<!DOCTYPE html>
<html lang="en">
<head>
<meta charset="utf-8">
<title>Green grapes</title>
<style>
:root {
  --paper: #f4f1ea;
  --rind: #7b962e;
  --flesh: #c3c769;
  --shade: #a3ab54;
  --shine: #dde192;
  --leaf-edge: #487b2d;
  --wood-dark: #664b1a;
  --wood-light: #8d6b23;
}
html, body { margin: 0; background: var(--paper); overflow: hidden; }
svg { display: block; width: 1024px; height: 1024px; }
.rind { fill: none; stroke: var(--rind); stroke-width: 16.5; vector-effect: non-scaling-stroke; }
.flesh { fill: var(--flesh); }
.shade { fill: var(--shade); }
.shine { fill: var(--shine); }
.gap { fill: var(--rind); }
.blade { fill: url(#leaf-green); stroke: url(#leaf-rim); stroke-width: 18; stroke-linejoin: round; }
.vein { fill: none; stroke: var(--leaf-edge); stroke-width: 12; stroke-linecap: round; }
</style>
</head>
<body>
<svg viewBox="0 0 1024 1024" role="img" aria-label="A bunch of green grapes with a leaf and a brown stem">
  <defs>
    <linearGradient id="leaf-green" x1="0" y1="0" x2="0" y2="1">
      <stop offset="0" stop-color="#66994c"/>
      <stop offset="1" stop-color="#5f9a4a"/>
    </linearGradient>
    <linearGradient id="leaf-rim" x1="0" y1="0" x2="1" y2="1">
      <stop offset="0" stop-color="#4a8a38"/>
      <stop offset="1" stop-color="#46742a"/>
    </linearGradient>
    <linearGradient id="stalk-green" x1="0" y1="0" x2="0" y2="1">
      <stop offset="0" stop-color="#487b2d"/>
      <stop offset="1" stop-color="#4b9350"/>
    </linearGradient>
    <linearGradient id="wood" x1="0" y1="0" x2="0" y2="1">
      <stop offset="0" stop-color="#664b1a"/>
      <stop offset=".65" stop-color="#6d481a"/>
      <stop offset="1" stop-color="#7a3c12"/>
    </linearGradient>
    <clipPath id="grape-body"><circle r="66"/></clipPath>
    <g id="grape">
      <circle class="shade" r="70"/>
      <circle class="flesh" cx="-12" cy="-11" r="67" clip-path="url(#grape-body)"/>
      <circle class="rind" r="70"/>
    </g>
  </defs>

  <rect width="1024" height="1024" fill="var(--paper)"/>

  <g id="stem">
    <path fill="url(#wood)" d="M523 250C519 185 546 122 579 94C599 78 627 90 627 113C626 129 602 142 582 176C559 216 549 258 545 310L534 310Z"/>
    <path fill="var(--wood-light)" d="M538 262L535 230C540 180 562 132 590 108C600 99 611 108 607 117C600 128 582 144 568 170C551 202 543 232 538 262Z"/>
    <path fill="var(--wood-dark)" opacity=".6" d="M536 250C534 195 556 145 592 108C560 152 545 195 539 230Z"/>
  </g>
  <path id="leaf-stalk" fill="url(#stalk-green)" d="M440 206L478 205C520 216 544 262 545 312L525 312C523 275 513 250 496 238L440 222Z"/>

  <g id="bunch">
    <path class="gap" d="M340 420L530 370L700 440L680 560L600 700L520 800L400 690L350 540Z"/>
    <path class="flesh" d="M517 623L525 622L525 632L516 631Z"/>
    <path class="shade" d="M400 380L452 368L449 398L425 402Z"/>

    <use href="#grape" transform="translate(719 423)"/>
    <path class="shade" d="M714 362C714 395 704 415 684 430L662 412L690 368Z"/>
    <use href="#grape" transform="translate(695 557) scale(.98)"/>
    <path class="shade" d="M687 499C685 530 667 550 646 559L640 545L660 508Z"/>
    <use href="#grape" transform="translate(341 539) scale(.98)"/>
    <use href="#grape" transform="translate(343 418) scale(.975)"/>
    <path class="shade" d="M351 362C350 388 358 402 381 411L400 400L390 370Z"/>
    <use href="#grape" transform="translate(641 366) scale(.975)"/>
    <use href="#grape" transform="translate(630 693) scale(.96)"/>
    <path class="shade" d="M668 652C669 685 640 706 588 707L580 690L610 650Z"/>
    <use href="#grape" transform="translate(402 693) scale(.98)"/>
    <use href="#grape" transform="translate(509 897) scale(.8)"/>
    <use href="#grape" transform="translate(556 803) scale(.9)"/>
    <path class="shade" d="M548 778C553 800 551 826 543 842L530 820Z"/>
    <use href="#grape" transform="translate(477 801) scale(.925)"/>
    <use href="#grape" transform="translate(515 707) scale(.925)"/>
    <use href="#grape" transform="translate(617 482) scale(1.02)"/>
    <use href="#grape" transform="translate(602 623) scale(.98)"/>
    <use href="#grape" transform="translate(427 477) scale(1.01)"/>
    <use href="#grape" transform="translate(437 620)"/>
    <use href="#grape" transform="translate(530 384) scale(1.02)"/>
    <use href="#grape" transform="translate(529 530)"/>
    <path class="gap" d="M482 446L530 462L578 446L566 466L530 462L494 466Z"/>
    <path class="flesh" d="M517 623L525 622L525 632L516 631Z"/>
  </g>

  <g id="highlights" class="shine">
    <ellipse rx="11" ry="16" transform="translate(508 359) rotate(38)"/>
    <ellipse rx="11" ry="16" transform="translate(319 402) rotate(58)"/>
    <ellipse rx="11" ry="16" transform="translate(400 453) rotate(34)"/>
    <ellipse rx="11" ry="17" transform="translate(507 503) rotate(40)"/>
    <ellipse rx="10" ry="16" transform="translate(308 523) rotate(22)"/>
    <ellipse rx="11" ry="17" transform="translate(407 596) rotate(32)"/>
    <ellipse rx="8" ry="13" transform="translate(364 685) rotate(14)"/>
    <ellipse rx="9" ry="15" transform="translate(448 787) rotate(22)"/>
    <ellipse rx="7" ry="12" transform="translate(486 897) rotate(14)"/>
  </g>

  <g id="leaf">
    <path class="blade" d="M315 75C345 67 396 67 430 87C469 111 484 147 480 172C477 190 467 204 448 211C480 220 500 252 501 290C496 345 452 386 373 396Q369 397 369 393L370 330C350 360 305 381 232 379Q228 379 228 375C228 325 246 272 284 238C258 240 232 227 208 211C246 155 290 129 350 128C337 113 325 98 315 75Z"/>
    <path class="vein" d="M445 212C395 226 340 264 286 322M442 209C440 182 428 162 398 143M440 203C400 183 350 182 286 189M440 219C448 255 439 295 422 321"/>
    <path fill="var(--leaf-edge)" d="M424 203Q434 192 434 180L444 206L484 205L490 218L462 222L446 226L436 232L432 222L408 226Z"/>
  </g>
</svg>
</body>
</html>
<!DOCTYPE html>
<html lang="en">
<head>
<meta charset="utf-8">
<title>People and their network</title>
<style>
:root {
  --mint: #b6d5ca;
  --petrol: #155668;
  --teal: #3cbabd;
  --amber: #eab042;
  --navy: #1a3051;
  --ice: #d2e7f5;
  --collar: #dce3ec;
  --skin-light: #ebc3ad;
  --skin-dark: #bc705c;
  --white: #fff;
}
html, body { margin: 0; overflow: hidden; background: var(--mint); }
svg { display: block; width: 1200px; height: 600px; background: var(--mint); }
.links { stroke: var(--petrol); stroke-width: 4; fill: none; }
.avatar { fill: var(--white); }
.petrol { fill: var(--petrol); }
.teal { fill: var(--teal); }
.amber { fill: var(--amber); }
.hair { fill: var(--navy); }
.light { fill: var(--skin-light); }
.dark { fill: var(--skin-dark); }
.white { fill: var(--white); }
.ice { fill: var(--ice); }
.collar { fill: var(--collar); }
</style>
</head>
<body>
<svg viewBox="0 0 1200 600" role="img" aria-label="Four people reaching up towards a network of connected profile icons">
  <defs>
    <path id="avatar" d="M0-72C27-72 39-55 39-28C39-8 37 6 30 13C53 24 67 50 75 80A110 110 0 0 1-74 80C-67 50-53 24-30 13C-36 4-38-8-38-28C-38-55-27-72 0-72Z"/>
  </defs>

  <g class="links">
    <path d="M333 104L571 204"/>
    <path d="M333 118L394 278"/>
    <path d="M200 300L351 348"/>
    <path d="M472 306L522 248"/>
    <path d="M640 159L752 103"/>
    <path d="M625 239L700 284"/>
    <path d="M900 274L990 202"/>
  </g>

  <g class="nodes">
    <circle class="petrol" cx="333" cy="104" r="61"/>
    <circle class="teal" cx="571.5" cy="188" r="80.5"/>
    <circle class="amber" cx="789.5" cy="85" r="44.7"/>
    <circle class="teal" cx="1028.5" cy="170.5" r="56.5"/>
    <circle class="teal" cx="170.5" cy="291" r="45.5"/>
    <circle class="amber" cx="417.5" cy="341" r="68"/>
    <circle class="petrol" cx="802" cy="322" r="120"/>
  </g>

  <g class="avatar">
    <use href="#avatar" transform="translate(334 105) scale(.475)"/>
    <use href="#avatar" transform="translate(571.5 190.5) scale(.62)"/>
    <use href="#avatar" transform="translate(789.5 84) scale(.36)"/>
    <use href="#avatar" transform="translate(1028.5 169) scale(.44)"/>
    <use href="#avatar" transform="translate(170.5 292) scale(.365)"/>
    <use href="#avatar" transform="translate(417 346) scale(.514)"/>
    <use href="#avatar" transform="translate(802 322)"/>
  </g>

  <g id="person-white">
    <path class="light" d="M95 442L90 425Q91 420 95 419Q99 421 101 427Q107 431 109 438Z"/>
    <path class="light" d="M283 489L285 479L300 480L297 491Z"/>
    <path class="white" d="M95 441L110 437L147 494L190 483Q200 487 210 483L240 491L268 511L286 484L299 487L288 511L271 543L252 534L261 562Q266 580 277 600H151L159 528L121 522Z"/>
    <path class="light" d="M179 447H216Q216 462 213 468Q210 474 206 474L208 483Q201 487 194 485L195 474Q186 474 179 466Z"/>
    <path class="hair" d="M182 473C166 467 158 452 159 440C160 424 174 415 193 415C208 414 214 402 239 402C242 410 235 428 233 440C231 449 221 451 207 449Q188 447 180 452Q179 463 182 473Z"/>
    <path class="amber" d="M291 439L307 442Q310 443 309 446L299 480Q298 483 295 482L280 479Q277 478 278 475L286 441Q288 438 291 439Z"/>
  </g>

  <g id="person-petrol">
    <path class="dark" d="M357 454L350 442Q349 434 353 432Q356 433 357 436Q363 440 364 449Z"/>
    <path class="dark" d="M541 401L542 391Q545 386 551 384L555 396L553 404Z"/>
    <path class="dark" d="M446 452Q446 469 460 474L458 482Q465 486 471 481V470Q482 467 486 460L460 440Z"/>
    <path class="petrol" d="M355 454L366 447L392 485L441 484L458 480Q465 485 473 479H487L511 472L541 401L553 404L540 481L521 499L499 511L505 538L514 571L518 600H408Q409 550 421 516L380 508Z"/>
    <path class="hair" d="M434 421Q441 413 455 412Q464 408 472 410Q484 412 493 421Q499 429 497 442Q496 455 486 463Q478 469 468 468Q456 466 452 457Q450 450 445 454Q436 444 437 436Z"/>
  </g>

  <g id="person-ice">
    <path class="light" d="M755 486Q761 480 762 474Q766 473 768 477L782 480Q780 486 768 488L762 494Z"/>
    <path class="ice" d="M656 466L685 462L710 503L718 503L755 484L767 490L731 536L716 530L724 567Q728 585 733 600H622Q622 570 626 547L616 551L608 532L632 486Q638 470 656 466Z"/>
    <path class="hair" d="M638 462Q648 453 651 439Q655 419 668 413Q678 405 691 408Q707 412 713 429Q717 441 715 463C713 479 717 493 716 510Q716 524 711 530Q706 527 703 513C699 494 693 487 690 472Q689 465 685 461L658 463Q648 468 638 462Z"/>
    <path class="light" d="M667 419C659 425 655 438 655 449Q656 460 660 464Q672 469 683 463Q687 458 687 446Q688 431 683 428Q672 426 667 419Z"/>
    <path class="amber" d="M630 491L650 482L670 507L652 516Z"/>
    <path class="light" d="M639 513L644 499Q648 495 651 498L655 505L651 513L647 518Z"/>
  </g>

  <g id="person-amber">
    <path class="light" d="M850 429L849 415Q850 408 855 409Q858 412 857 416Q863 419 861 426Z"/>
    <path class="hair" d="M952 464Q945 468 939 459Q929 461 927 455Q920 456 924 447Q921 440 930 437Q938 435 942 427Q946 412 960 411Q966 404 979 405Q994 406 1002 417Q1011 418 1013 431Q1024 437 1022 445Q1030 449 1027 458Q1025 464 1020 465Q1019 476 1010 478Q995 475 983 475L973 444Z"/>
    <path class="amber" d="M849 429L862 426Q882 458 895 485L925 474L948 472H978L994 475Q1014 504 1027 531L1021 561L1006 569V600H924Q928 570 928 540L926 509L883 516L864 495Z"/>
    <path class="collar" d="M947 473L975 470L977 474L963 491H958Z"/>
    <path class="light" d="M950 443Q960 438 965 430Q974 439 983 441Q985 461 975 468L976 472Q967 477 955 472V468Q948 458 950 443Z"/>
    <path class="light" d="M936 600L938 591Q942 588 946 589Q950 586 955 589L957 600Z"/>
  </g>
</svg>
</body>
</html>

-=-=-

PROMPT> Write out only the lines from the very start of the entries above to the line that includes "--wood-dark: #664b1a;", both ends included, each one unchanged.

RESPONSE TO THIS EXERCISE>
<!DOCTYPE html>
<html lang="en">
<head>
<meta charset="utf-8">
<title>Green grapes</title>
<style>
:root {
  --paper: #f4f1ea;
  --rind: #7b962e;
  --flesh: #c3c769;
  --shade: #a3ab54;
  --shine: #dde192;
  --leaf-edge: #487b2d;
  --wood-dark: #664b1a;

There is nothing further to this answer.